Saved entries:
+-------+

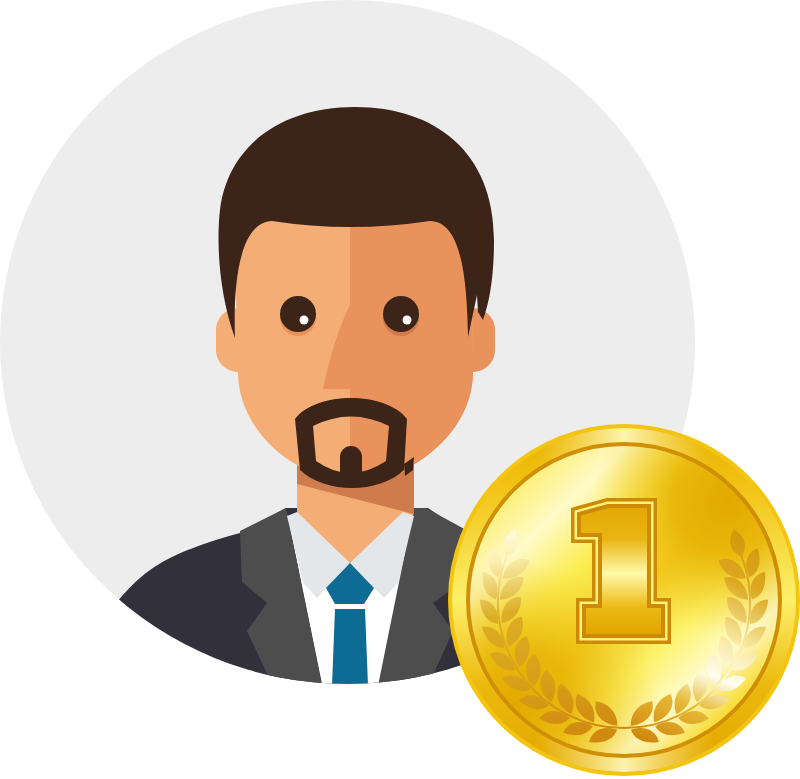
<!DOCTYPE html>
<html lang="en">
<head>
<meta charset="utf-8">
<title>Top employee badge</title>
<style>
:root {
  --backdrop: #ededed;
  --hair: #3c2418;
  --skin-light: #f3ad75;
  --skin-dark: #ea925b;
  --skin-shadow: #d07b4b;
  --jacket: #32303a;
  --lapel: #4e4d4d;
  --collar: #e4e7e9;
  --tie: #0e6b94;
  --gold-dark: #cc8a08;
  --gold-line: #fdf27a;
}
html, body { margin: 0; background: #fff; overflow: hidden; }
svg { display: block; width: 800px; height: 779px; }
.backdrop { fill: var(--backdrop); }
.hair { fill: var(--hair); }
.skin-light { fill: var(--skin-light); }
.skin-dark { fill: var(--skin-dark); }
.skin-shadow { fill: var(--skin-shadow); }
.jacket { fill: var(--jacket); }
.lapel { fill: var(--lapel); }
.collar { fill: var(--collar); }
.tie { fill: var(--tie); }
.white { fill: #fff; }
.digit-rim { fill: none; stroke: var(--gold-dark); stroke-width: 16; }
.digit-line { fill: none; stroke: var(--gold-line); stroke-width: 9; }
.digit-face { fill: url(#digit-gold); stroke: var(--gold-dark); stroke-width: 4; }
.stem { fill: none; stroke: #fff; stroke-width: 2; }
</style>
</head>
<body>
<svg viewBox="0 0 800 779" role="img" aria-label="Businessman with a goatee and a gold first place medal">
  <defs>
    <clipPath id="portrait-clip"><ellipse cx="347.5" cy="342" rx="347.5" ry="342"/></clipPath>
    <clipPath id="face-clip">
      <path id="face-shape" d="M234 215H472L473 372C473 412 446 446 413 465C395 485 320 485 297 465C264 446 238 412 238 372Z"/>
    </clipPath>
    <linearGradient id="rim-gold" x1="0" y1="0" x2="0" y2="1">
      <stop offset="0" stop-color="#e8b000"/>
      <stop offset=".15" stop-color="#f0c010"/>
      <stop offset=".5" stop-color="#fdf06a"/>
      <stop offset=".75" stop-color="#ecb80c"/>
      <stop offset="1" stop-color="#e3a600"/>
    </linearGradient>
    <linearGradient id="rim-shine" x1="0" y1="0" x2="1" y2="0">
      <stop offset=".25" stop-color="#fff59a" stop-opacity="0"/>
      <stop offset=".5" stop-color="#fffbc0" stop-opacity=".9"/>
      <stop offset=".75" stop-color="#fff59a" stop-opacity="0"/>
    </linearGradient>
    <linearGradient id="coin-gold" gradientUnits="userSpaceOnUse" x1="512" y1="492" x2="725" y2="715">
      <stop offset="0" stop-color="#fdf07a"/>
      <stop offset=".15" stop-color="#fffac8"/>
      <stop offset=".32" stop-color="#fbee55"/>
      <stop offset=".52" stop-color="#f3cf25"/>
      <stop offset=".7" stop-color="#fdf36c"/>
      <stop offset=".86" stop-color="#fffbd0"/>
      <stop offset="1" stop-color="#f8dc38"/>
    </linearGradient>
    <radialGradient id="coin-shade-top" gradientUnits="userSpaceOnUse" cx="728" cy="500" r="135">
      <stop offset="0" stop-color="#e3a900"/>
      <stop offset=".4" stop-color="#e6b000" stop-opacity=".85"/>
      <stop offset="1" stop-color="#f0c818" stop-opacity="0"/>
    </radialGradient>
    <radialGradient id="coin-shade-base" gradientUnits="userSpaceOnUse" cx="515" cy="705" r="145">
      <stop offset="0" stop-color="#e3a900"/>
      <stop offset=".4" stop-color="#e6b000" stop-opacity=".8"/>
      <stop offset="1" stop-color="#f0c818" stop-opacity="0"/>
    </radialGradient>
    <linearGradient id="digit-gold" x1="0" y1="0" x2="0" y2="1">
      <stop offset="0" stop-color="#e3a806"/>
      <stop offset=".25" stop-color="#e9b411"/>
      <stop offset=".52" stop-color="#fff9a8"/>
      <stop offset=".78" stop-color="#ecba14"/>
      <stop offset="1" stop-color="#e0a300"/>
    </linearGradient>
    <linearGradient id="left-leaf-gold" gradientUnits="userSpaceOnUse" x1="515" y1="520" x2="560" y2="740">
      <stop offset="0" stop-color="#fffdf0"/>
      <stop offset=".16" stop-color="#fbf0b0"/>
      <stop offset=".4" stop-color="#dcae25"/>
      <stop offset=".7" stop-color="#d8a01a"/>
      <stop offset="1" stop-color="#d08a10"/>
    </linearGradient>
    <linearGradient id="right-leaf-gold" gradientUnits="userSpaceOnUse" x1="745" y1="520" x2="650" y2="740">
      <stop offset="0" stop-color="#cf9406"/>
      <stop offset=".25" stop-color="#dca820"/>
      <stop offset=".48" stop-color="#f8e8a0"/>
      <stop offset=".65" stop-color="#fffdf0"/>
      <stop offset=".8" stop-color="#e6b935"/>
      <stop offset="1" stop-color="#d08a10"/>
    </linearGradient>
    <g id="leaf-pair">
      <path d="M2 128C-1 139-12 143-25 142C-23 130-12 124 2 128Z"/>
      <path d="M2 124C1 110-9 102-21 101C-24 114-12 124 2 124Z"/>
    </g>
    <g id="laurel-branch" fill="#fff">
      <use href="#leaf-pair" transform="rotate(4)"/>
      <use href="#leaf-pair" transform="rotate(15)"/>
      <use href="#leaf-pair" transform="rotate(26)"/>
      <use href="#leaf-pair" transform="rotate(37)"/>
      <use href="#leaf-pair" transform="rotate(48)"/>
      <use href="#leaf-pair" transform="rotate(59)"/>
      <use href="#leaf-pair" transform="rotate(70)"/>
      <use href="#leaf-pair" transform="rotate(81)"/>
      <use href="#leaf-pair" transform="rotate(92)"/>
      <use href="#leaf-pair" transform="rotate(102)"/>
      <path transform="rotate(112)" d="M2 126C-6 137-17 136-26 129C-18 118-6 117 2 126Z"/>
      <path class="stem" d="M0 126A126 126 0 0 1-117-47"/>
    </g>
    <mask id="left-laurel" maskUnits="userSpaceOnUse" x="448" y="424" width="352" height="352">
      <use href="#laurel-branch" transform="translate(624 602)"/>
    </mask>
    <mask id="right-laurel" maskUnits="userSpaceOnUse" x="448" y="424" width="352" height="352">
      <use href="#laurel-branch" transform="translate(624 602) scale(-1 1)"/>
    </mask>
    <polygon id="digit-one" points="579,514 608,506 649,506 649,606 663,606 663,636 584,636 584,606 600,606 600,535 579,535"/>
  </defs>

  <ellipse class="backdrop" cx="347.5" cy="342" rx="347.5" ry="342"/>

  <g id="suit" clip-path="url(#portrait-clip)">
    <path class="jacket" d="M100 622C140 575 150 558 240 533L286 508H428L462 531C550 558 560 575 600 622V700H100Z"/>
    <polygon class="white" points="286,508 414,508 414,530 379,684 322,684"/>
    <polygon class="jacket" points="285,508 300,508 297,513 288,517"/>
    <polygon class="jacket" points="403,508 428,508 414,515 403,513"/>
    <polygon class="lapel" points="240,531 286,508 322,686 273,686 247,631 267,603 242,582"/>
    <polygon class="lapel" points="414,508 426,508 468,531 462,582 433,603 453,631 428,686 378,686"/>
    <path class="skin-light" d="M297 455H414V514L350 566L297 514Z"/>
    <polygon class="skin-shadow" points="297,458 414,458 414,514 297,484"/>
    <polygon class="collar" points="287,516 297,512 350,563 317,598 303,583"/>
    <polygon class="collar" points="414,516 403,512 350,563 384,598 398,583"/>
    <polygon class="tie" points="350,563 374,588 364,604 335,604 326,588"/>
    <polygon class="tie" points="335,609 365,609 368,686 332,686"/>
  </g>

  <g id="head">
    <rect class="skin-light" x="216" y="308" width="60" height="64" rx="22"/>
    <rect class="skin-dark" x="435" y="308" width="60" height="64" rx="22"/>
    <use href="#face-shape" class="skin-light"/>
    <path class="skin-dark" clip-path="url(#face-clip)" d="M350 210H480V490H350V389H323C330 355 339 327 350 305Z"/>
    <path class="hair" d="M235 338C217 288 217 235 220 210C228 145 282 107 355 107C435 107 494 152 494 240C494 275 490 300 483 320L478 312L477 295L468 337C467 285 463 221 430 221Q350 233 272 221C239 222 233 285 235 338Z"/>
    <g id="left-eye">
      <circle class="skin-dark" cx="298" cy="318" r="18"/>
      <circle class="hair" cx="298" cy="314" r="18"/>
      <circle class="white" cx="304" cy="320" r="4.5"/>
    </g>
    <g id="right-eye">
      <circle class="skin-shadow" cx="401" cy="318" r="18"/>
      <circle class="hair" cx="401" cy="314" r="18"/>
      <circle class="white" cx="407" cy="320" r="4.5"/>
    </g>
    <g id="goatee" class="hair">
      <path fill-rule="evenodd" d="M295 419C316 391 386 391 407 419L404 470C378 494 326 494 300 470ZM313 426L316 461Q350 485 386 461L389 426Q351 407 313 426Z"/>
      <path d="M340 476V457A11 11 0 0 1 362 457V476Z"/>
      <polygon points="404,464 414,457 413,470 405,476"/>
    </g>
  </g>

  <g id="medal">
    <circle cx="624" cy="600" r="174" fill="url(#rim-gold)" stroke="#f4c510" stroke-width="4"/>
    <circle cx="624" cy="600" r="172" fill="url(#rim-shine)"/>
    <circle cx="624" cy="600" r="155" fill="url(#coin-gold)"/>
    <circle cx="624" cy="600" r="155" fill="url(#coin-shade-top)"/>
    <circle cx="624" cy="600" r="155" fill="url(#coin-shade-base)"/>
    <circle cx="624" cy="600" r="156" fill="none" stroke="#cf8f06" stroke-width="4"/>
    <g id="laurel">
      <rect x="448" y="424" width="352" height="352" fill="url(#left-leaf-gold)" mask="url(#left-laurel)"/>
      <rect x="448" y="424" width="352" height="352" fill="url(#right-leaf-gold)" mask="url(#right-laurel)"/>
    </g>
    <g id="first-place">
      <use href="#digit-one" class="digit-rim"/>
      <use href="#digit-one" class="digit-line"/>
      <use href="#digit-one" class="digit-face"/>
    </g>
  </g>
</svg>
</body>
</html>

+-------+

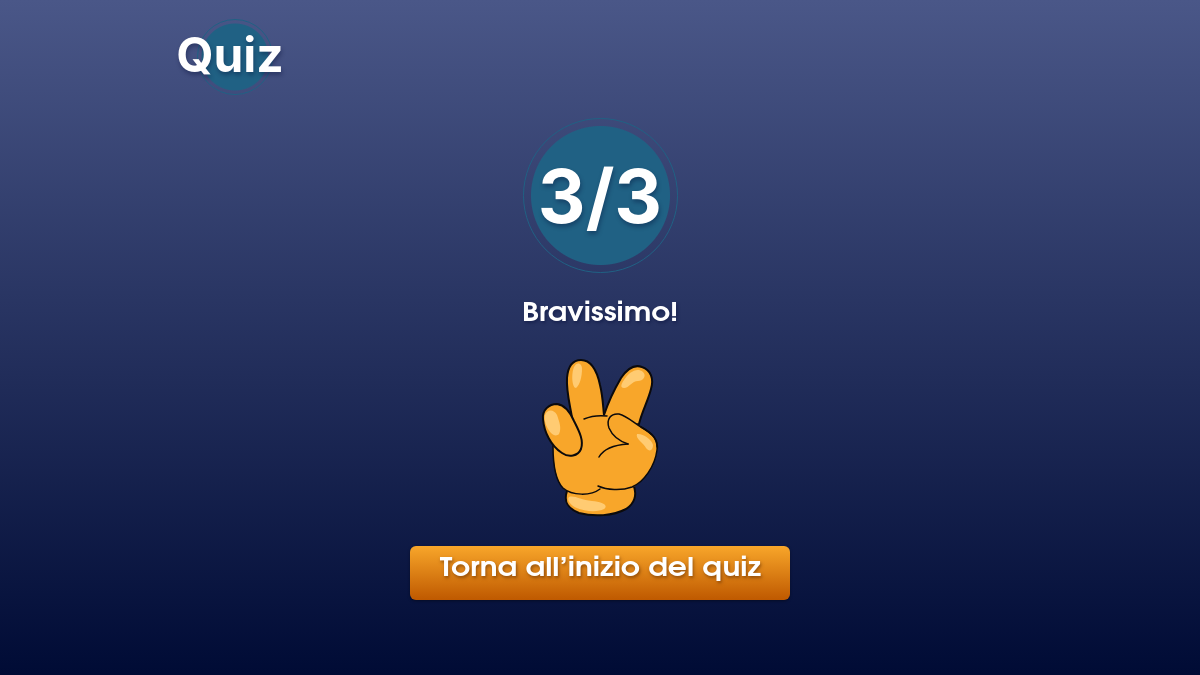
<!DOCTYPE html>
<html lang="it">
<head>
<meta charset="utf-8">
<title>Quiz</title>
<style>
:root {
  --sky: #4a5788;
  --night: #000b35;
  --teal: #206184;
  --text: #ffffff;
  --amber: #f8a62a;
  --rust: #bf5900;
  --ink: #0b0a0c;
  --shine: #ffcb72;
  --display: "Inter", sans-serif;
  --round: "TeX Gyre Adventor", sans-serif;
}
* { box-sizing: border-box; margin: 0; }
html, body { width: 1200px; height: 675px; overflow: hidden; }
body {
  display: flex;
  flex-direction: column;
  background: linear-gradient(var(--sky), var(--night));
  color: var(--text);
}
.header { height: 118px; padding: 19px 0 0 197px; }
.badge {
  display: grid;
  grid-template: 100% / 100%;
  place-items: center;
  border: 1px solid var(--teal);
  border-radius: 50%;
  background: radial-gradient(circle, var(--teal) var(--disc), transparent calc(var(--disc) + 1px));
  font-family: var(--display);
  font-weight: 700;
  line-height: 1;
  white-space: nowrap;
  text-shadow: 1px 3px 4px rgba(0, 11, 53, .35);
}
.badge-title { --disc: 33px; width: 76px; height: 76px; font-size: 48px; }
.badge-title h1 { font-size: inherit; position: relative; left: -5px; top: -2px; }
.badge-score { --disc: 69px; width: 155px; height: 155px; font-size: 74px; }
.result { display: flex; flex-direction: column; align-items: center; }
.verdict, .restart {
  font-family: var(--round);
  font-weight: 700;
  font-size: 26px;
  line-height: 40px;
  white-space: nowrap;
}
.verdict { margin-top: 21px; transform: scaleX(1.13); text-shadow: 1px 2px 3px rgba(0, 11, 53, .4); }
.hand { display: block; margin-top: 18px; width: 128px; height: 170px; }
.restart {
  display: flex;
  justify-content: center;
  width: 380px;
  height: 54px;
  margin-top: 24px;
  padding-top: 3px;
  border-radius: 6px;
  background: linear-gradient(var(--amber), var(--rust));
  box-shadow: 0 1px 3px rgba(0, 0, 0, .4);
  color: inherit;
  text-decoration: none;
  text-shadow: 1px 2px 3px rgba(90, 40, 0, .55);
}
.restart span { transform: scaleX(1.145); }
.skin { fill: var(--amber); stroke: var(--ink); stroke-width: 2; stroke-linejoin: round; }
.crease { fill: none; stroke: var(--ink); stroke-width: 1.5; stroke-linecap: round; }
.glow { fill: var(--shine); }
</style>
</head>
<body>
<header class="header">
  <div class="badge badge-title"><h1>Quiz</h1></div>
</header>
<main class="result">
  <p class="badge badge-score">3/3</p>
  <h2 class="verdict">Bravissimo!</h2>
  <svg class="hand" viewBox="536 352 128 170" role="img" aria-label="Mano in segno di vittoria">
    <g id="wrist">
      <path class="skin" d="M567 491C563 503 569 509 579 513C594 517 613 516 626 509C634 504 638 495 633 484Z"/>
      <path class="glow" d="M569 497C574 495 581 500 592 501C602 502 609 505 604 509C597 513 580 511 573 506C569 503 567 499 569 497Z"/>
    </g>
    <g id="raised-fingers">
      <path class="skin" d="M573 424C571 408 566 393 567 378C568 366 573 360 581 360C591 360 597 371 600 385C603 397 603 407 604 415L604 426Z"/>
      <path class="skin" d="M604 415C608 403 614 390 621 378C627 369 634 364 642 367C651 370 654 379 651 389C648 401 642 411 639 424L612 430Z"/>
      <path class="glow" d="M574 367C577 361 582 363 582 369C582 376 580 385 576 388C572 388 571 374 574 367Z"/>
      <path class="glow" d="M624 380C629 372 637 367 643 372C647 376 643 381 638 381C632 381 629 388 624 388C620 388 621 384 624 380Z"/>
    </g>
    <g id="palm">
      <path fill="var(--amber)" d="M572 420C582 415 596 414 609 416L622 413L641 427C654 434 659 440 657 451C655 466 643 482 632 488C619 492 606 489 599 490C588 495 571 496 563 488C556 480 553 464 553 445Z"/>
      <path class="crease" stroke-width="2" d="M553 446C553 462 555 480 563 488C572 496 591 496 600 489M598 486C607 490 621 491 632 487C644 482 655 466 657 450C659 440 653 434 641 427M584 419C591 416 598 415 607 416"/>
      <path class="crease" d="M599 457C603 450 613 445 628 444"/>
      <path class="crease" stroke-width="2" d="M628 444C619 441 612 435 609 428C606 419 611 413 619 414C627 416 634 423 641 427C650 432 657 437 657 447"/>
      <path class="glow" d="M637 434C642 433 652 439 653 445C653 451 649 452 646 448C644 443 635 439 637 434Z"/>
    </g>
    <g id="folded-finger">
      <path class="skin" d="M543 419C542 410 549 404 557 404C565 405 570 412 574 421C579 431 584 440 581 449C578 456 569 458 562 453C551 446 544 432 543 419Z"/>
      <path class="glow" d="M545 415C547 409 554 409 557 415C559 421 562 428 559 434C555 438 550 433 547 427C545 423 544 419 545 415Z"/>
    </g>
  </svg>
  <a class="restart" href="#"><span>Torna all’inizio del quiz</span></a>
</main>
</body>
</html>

+-------+

Report how many lines in the data above contain "html", without any other words.

8